Spell check will not catch these typos because the spelling is legitimate, even if it’s for a word with a different meaning.

To make it easier to remember which spelling goes with which meaning, we can use mnemonic devices, which are memory tricks. Today, we’re going to learn how to remember the difference between the homophones compliment and complement. Read More

Grammar Rules: Further vs. Farther

further vs farther

Further vs. farther: Is it further away or farther away?

Believe it or not, the words further and farther have different meanings, although people tend to use them interchangeably.

And it’s no surprise, because these two words look alike, sound alike, and the difference in meaning is subtle. Plus there are a few circumstances when they are legitimately interchangeable.

Let’s solve the further vs. farther mystery once and for all. Read More

Punctuation Marks: The Colon

the colon

Punctuation marks: the colon.

The colon is one of the most clearly-defined punctuation marks. It occasionally acts as a stand-in for a comma or period (though when one of these other punctuation marks will do, the colon is unnecessary).

Most commonly, the colon functions as an introductory punctuation mark, notifying the reader that the forthcoming information supports, explains, or elaborates upon what has been said prior to the colon.

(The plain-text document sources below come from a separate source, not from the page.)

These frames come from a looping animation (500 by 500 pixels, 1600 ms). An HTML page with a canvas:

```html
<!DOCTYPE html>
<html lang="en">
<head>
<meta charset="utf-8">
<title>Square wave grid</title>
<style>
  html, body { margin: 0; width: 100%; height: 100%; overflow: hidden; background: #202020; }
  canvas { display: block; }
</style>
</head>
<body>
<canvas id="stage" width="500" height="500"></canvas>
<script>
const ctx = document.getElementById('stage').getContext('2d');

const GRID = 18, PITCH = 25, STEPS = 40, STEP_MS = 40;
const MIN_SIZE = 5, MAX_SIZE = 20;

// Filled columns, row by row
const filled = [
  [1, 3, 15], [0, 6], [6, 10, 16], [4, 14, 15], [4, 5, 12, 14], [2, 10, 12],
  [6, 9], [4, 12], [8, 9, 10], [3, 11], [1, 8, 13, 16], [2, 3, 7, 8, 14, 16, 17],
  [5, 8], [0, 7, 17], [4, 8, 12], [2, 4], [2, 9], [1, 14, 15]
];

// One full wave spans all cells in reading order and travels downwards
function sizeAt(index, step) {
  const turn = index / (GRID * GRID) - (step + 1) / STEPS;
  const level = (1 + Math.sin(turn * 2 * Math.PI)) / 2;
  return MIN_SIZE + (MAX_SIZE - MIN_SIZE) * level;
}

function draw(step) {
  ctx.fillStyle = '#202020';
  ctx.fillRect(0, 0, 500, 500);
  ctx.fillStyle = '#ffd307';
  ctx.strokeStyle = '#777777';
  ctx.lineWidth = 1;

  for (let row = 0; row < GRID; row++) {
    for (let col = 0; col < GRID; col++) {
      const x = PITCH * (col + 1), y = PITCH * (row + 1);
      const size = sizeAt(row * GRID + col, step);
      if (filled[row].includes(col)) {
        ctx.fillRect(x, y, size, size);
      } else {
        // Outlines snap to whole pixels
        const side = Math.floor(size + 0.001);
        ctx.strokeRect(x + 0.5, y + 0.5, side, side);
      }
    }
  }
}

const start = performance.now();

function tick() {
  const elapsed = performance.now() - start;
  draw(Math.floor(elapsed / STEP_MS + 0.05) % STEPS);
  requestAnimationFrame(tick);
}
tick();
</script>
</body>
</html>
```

These punctuation marks are common in math and science as well as technical documentation. In creative writing, we don’t see a lot of colons unless we’re working on a script. Colons are most often seen in text where a list is being introduced.

The Chicago Manual of Style provides a succinct definition for the colon: Read More

Homophones: Affect vs. Effect

affect vs effect

Homophones sound alike: affect vs. effect.

Homophones can be confusing. Luckily, there’s an easy way to remember affect vs. effect.

I see it all the time: affect and effect mixed up as if they were completely interchangeable.

But they’re not.

These two homophones may sound exactly alike, but they don’t even belong to the same parts of speech!

If you’ve ever written one of these words and scrunched up your eyebrows wondering whether to spell it with an a or an e, then this grammar lesson is for you! Read More